Working in partnership with our clients and investment managers to provide for a sustainable future.
New Providence is an integrated investment office serving Endowments, Foundations, Individuals and select Families. We provide clients the advantages of: EXPERIENCE, INDEPENDENCE, FOCUS and ALIGNMENT OF INTERESTS.Read More
We believe that strategic asset allocation combined with astute manager selection will produce the greatest investment results. Our mission is to preserve and enhance our clients’ financial capital by investing with those managers best suited to helping our clients achieve their long term goals.Learn More
The senior members of the New Providence investment team have on average, over 25 YEARS OF INVESTMENT EXPERIENCE. Our active partners own over 95% of the firm and are deeply committed to managing portfolios as well as client relationships.See More
Basic Test. New Providence is led by experienced professionals who view investment counseling as a profession, not a business, and are committed to the pursuit of excellence in all aspects of our work. Such work centers on the shaping and ongoing refinement of both comprehensive and specialized investment programs for a select group of wealthy families and endowed charities. Given the US-centric bias of portfolios stewarded by many recipients of this essay — a bias at odds with the very full current pricing of assets flattered by it — the time is ripe for such principals to undertake a thorough review of their investment policies and practices. read more ❯
The second quarter offered something for everyone, with global stock and bond markets producing strong returns (see Table 1). The most interesting aspect of returns year to date has been the markets’ interpretation of the environment. Bond markets have been strong on the presumption that the Federal Reserve, and other global central banks, will cut rates due to data suggesting weaker economic growth. Lower bond yields and inverted yield curves have traditionally been indicators of something ominous coming, but equity markets have taken that same economic data and concluded that bad news is good news. The S&P 500, for example, closed the second quarter at an all-time high. read more ❯

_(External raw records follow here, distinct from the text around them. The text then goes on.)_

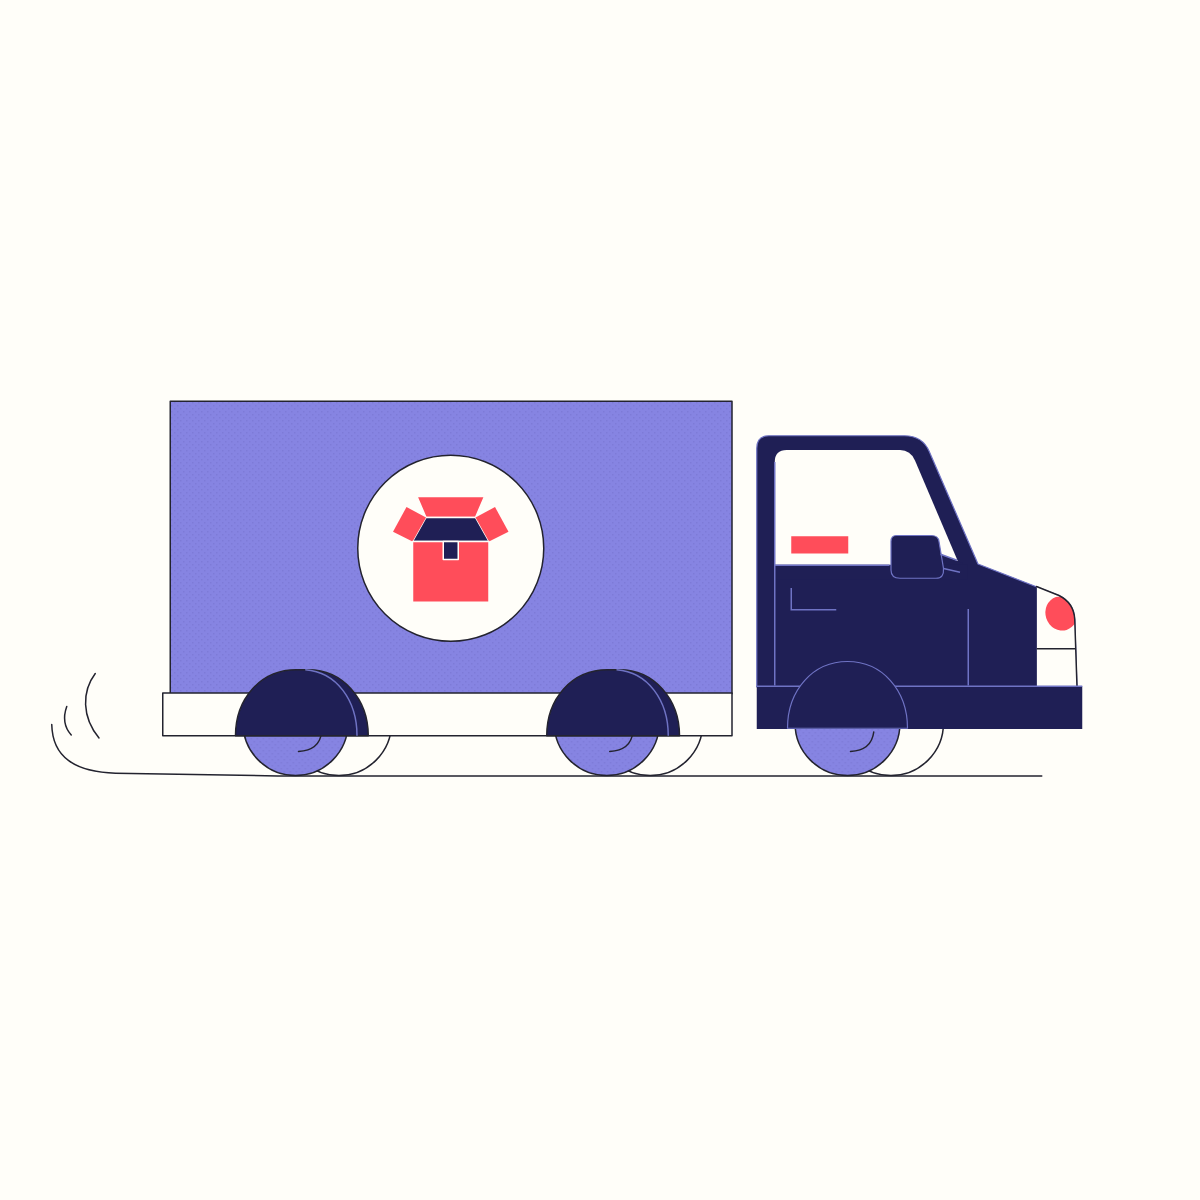
<!DOCTYPE html>
<html lang="en">
<head>
<meta charset="utf-8">
<title>Delivery truck</title>
<style>
  :root {
    --paper: #fffef9;
    --navy: #1f1f55;
    --violet: #8684e2;
    --violet-dot: #7674d0;
    --coral: #ff4d5a;
    --ink: #23232f;
    --seam: #6f73c4;
  }
  html, body { margin: 0; width: 1200px; height: 1200px; overflow: hidden; background: var(--paper); }
  .scene { display: block; width: 1200px; height: 1200px; }
  .line { fill: none; stroke: var(--ink); stroke-width: 1; stroke-linecap: round; stroke-linejoin: round; }
  .panel { stroke: var(--ink); stroke-width: 1; stroke-linejoin: round; }
  .paper { fill: var(--paper); }
  .violet { fill: var(--violet); }
  .navy { fill: var(--navy); }
  .coral { fill: var(--coral); }
  .seam { fill: none; stroke: var(--seam); stroke-width: 1; }
  .edge { stroke: var(--seam); stroke-width: .8; stroke-linejoin: round; }
  .carton path { stroke: var(--paper); stroke-width: 1; stroke-linejoin: round; }
</style>
</head>
<body>
<svg class="scene" viewBox="0 0 800 800" role="img" aria-label="Violet delivery truck with an open carton on its side, driving to the right">
  <defs>
    <pattern id="grain" width="4" height="4" patternUnits="userSpaceOnUse">
      <rect width="4" height="4" fill="var(--violet)"/>
      <path d="M0 0h1v1h-1zM2 2h1v1h-1z" fill="var(--violet-dot)" opacity=".6"/>
    </pattern>
    <!-- wheel pair: origin is the hub of the near wheel -->
    <g id="wheels">
      <circle class="panel paper" cx="29" cy="0" r="35"/>
      <circle class="panel" r="35" fill="url(#grain)"/>
      <path class="line" d="M2 19C11 18.5 16.500 14 17.500 6"/>
    </g>
    <!-- rear fender: origin is the hub of the near wheel -->
    <g id="fender">
      <path class="panel navy" d="M-40.500 8.500C-40.500-16-24-35.500 0-35.500H8C31-35.500 48-16 48 8.500Z"/>
      <path class="seam" d="M6-35.500C27-34 40.500-15 40.500 8.500"/>
    </g>
    <!-- one side flap of the carton -->
    <path id="side-flap" class="coral" d="M275 361L284 345L271 338L262 354.500Z"/>
    <clipPath id="nose-clip">
      <path d="M691 391L706 397Q716 402 716.500 413L718 458H691Z"/>
    </clipPath>
  </defs>

  <rect class="paper" width="800" height="800"/>

  <g id="speed-lines">
    <path class="line" d="M63.500 449C54.500 461 54.500 478 66 492"/>
    <path class="line" d="M44.500 471C42 478 43 485 47.500 490"/>
  </g>

  <g id="running-gear">
    <use href="#wheels" x="197" y="482"/>
    <use href="#wheels" x="404.500" y="482"/>
    <use href="#wheels" x="565" y="482"/>
    <path id="road" class="line" d="M34.500 483C35 505 50 514.500 77 515.500L185 517.300H694.500"/>
  </g>

  <g id="cargo">
    <rect class="panel" x="113.500" y="267.500" width="374.500" height="195" fill="url(#grain)"/>
    <rect class="panel paper" x="108.500" y="462" width="379.500" height="28.500"/>
    <circle class="panel paper" cx="300.500" cy="365.500" r="62"/>
    <g class="carton">
      <path class="coral" d="M284 345H317L323 331H278Z"/>
      <path class="navy" d="M275 361H326L317 345H284Z"/>
      <use href="#side-flap"/>
      <use href="#side-flap" transform="translate(601 0) scale(-1 1)"/>
      <path class="coral" d="M275 361H326V401.500H275Z"/>
      <path class="navy" d="M295.500 361H305.500V373H295.500Z"/>
    </g>
    <use href="#fender" x="197.500" y="482"/>
    <use href="#fender" x="405" y="482"/>
  </g>

  <g id="cab">
    <path class="navy edge" d="M504.500 458V299Q504.500 290.500 512.500 290.500H603Q615 290.500 619.500 301L652 376L706 397Q716 402 716.500 413L718 458Z"/>
    <path class="paper" d="M516.500 377V308Q516.500 300 524.500 300H600Q607 300 610 307L638.500 374L636 377Z"/>
    <rect class="coral" x="527.500" y="357.500" width="38" height="11.500"/>
    <path class="navy" d="M624 368L642 375.500V384H620V377Z"/>
    <rect class="navy" x="516.500" y="376.500" width="128.500" height="10"/>
    <path class="navy edge" d="M597.500 357H621Q625.500 357 626 361L629 379Q629.500 385.500 624 385.500H600Q594 385.500 594 380V361Q594 357 597.500 357Z"/>
    <path class="seam" d="M627 369.500L638 373.500M629 379L640 381.500"/>
    <path class="seam" d="M516.500 308V457M516.500 376.800H593"/>
    <path class="seam" d="M527.500 392V406.500H557.500M645.500 406V457"/>

    <g id="headlight" clip-path="url(#nose-clip)">
      <rect class="paper" x="691" y="388" width="30" height="70"/>
      <ellipse class="coral" cx="707.500" cy="409" rx="10.500" ry="11.500" transform="rotate(-18 707.500 409)"/>
      <path class="line" d="M691 432.500H718"/>
    </g>
    <path class="line" d="M691 391L706 397Q716 402 716.500 413L718 458"/>

    <rect class="navy" x="504.500" y="457.500" width="217" height="28.500"/>
    <path class="seam" d="M504.500 457.500H721.500"/>
    <path class="navy edge" d="M525 485.500C525 460 542 441 565 441S605 460 605 485.500Z"/>
  </g>
</svg>
</body>
</html>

In the first quarter, the Federal Reserve made four separate statements to the effect that they had, or would, stop tightening and let the unstated impression that their next step might even be to start easing. One would be justified in thinking that they had decided to give the stock market a reason to go up. If that was in fact their intention, it worked. The S&P 500 which had been down 13.5% in the fourth quarter, was up 13.6% in the first quarter (see Table 1). As a result, equity holders should be more than satisfied with returns for the quarter. However, a closer look at fundamental developments present a more nuanced view, one that highlights a deceleration in the growth trajectory of the U.S. economy and corporate earnings. read more ❯